Plant operator Tokyo Electric Power Co. (TEPCO) said the explosion occurred near the “suppression pool,” a water reservoir at the base of the reactor vessel that forms part of the cooling system. Although information is sketchy, the location of the blast raised fears that the containment vessel may have been damaged.

Reinforcing the concerns, Japan’s Nuclear and Industrial Safety Agency reported that radiation levels measured near the plant’s main gate jumped shortly after the explosion to more than eight times the level considered safe for a person to be exposed to over a one-year period.

Kan urged people living 20-30 kilometers (12.4-18.6 miles) of the plant to remain indoors. The area within a 20 kilometer radius was evacuated earlier, following Saturday’s explosion.

He also urged the public to remain calm.

The government ordered a no-fly zone over the plant, within a 30 kilometer radius, the Kyodo news agency reported.

Also Tuesday, the housing at Fukushima Daiichi’s inoperative No. 4 reactor caught fire, although TEPCO later reported that the fire had been extinguished.

The plant has six reactors in total.
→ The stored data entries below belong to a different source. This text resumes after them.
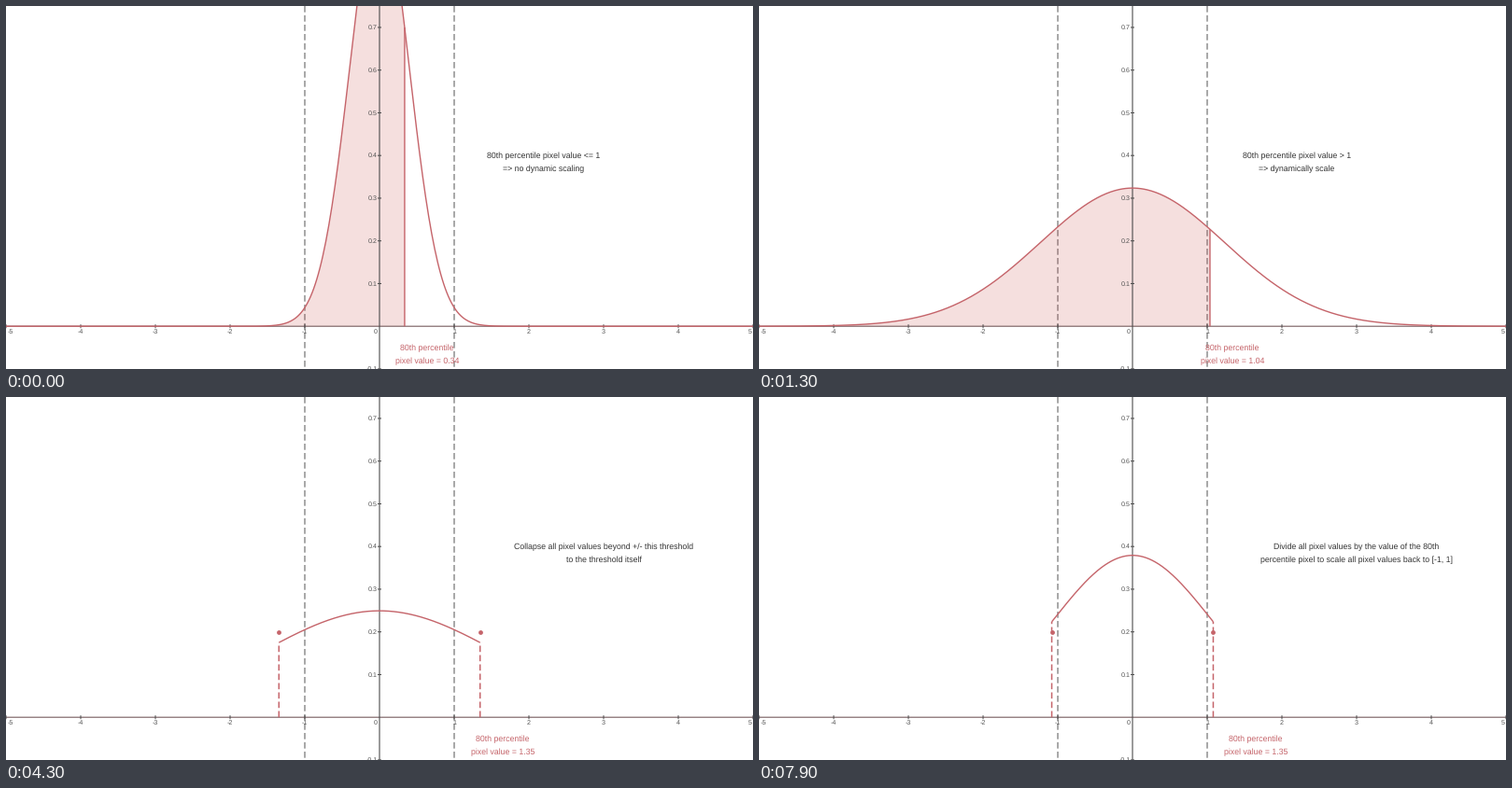
A matplotlib script for the animation above (8000 ms loop, 800 by 389 pixels).

```python
import numpy as np
import matplotlib.pyplot as plt
from matplotlib.animation import FuncAnimation

W, H, DPI = 800, 389, 100
STEP, FRAMES = 100, 80
UX, UY = 80, 457.5            # pixels per unit
X0, Y0 = 400, 343.2           # origin in pixels
Z80 = 0.8416                  # 80th percentile of the unit normal
RED, SHADE = "#c5646a", "#c74440"
AXIS, DASH, INK, TICK = "#4a4a4a", "#858585", "#333333", "#555555"

NOTES = [
    (0, 2.2, "80th percentile pixel value <= 1", "=> no dynamic scaling"),
    (1300, 2.2, "80th percentile pixel value > 1", "=> dynamically scale"),
    (3100, 3.0, "Collapse all pixel values beyond +/- this threshold",
     "to the threshold itself"),
    (5600, 3.0, "Divide all pixel values by the value of the 80th",
     "percentile pixel to scale all pixel values back to [-1, 1]"),
]

plt.rcParams.update({"font.family": "Liberation Sans", "text.hinting": "none",
                     "path.snap": False})
fig = plt.figure(figsize=(W / DPI, H / DPI), dpi=DPI, facecolor="white")
ax = fig.add_axes([0, 0, 1, 1])
ax.set_xlim(-X0 / UX, (W - X0) / UX)
ax.set_ylim((Y0 - H) / UY, Y0 / UY)
ax.axis("off")


def pt(px):
    return px * 72 / DPI


def row(px):
    return (Y0 - px) / UY


def label(x, y_px, text="", size=8.75, color=INK, ha="center"):
    return ax.text(x, row(y_px), text, fontsize=pt(size), color=color,
                   ha=ha, va="baseline", zorder=6)


def line(color=RED, px=1.4, z=5, **kw):
    return ax.plot([], [], color=color, lw=pt(px), zorder=z,
                   solid_capstyle="butt", dash_capstyle="butt", **kw)[0]


def dashed(color, px, z=5):
    return line(color, px, z, ls=(0, (6.7 / px, 3.3 / px)))


def draw_grid():
    line("#755a5d", 1.1, 3).set_data([-5, 5], [0, 0])
    line(AXIS, 1.1, 4).set_data([0, 0], [row(0), row(H)])
    for x in (-1, 1):
        dashed(DASH, 1.4, 2).set_data([x, x], [row(0), row(H)])
    for k in range(-5, 6):
        x = {-5: -4.94, 0: -0.055, 5: 4.96}.get(k, k)
        label(x, 351.2, str(k), 7.2, TICK)
        if k:
            line(AXIS, 1, 4).set_data([k, k], [-2 / UY, 2 / UY])
    for k in [-1, *range(1, 8)]:
        label(-0.03, Y0 - k * UY / 10 + 2.2, f"{k / 10:.1f}", 7.2, TICK, "right")
        line(AXIS, 1, 4).set_data([-2 / UX, 2 / UX], [k / 10, k / 10])


def normal(x, s):
    return np.exp(-(x / s) ** 2 / 2) / (s * np.sqrt(2 * np.pi))


def widen(t):
    return np.clip(0.87 + 0.0906 * (t - 900) / 100, 0.4, 1.6)


def squeeze(t):
    """Spread and cut-off while the values are scaled back."""
    u = (t - 7200) / 100
    return min(1.6, 1.437 - 0.055 * u), min(1.6 * Z80, 1.269 - 0.0269 * u)


draw_grid()
curve = line()
edges = [line() for _ in range(2)]
stems = [dashed(RED, 1.5) for _ in range(2)]
dots = line(ls="none", marker="o", ms=pt(4.8), mew=0)
fills = [ax.fill([0], [0], color=SHADE, alpha=0.17, lw=0, zorder=2.5)[0]
         for _ in range(2)]
notes = [label(0, y) for y in (163.2, 177.2)]
tags = [label(0, y, color=RED) for y in (369.4, 383.1)]
tags[0].set_text("80th percentile")


def shade(patch, a, b, s):
    x = np.linspace(a, b, 240)
    patch.set_xy(np.column_stack([np.r_[a, x, b], np.r_[0, normal(x, s), 0]]))


def update(i):
    t = i * STEP
    s = widen(t)
    q = cut = Z80 * s
    collapsed, tails = t >= 4300, 3100 <= t < 4300
    if collapsed:
        s, cut = squeeze(t)

    span = cut if collapsed else 5.05
    x = np.linspace(-span, span, 500)
    curve.set_data(x, normal(x, s))

    shade(fills[0], -5.05, -cut if tails else cut, s)
    shade(fills[1], cut, 5.05, s)
    fills[0].set_visible(not collapsed)
    fills[1].set_visible(tails)

    top = normal(cut, s)
    for side, edge, stem in zip((1, -1), edges, stems):
        for part in (edge, stem):
            part.set_data([side * cut] * 2, [0, top])
        edge.set_visible(tails or (side == 1 and not collapsed))
        stem.set_visible(collapsed)
    dots.set_data([-cut, cut], [0.2, 0.2])
    dots.set_visible(collapsed)

    _, cx, *words = [n for n in NOTES if n[0] <= t][-1]
    for note, text in zip(notes, words):
        note.set_text(text)
        note.set_x(cx)
    tags[1].set_text(f"pixel value = {q:.2f}")
    for tag in tags:
        tag.set_x(q + 0.3)
    return [curve, dots, *edges, *stems, *fills, *notes, *tags]


anim = FuncAnimation(fig, update, frames=FRAMES, interval=STEP,
                     repeat=True, repeat_delay=0, blit=False)
plt.show()
```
No. 4, 5 and 6 were not operating at the time of the earthquake and tsunami due to periodic inspections.

The U.S. Navy reported that equipment aboard the USS George Washington, the nuclear-powered aircraft carrier homeported at Yokusuka near Tokyo, had detected elevated radiation levels on Tuesday morning from the stricken Fukushima plant.

As a precautionary measure, the commander of U.S. Naval Forces Japan recommended that personnel attached to the base and a nearby Naval Air Facility limit outdoor activities and secure external ventilation systems.

“These measures are strictly precautionary in nature,” the commander said in a statement. “We do not expect that any United States federal radiation exposure limits will be exceeded even if no precautionary measures are taken.”